● **INSTRUCTIONS FOR THE TASK**
From the records, return each line that has the word "skin" in it.

● **INPUT RECORDS**
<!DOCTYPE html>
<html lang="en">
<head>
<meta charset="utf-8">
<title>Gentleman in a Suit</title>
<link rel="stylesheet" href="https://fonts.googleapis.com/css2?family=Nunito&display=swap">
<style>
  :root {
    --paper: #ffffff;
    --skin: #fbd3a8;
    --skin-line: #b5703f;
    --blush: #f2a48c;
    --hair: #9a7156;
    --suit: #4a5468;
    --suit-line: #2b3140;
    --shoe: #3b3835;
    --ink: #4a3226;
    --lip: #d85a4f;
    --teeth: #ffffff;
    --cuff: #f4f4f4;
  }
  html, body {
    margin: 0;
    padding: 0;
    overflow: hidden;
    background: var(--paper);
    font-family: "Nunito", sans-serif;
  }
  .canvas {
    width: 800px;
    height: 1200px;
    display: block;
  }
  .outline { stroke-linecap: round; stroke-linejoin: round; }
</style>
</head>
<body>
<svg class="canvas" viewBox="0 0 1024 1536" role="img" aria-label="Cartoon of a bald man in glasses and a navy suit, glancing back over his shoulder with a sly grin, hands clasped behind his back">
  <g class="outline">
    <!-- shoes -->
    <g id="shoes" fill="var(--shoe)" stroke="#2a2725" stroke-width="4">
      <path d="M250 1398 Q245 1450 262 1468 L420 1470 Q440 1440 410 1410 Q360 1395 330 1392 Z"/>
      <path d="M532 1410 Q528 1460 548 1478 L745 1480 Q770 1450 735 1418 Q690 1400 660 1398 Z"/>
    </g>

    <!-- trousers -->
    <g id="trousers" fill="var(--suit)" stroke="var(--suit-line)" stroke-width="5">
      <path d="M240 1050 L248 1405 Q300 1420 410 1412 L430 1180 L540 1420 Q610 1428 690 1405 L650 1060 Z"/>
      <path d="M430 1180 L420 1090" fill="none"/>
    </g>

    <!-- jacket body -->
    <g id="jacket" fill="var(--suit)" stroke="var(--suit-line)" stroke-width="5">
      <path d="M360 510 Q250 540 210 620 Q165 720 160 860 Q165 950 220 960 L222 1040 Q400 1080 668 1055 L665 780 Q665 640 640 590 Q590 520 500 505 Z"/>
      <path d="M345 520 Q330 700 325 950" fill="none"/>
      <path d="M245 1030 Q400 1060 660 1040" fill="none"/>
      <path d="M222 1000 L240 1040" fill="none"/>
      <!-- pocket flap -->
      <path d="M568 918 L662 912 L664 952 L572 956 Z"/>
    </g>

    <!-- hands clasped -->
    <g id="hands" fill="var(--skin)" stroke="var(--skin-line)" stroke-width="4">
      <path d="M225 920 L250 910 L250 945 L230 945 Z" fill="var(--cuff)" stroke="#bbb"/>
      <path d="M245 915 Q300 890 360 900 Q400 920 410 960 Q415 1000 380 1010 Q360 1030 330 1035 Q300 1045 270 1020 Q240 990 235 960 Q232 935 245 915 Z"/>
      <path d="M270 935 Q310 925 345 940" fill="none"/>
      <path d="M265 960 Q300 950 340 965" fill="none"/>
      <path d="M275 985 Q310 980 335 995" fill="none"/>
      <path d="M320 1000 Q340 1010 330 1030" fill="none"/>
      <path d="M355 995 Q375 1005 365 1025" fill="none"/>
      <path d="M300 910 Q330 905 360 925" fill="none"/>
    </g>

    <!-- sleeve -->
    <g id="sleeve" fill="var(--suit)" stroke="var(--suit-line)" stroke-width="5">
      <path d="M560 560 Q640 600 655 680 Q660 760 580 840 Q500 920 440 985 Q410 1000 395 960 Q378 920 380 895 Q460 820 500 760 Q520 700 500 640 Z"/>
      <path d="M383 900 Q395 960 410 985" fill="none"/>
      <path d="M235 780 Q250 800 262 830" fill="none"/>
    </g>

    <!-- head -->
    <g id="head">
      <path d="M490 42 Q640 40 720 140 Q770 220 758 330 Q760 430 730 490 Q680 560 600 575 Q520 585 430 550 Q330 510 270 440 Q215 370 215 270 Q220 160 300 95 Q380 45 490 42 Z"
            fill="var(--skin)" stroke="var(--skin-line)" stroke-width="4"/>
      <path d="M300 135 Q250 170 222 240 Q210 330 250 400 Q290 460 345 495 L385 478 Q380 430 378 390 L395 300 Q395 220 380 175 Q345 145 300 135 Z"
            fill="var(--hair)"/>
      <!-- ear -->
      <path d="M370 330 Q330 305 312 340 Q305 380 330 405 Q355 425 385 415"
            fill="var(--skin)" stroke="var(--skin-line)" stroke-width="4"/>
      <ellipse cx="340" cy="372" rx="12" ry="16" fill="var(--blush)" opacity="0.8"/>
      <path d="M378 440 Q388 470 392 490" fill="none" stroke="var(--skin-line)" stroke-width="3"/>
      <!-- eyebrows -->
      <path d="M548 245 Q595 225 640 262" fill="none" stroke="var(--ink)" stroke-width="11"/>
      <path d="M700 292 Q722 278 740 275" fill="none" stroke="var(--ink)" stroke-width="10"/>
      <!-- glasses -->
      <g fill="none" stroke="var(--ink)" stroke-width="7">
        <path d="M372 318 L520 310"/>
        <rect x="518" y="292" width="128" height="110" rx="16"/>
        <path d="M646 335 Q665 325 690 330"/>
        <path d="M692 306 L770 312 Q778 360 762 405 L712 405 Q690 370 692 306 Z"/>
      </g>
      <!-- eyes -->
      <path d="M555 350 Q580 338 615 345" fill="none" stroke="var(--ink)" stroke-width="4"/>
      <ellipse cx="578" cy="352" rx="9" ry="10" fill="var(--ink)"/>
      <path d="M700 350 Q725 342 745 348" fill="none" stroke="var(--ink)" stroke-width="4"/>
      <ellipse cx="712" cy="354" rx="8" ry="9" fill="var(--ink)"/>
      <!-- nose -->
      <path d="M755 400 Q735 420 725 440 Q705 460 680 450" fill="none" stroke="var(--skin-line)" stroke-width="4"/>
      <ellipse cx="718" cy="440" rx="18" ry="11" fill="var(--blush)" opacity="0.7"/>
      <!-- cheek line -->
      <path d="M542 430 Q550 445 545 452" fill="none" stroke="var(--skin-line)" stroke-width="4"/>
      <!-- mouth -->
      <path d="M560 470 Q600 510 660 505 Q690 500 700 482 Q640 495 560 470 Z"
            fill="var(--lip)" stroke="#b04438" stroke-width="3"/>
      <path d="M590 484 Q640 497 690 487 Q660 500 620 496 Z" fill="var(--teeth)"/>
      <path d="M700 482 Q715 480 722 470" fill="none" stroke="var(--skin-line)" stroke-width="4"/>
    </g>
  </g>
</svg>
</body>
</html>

● **RESULT OF THE TASK**
    --skin: #fbd3a8;
    --skin-line: #b5703f;
    <g id="hands" fill="var(--skin)" stroke="var(--skin-line)" stroke-width="4">
            fill="var(--skin)" stroke="var(--skin-line)" stroke-width="4"/>
            fill="var(--skin)" stroke="var(--skin-line)" stroke-width="4"/>
      <path d="M378 440 Q388 470 392 490" fill="none" stroke="var(--skin-line)" stroke-width="3"/>
      <path d="M755 400 Q735 420 725 440 Q705 460 680 450" fill="none" stroke="var(--skin-line)" stroke-width="4"/>
      <path d="M542 430 Q550 445 545 452" fill="none" stroke="var(--skin-line)" stroke-width="4"/>
      <path d="M700 482 Q715 480 722 470" fill="none" stroke="var(--skin-line)" stroke-width="4"/>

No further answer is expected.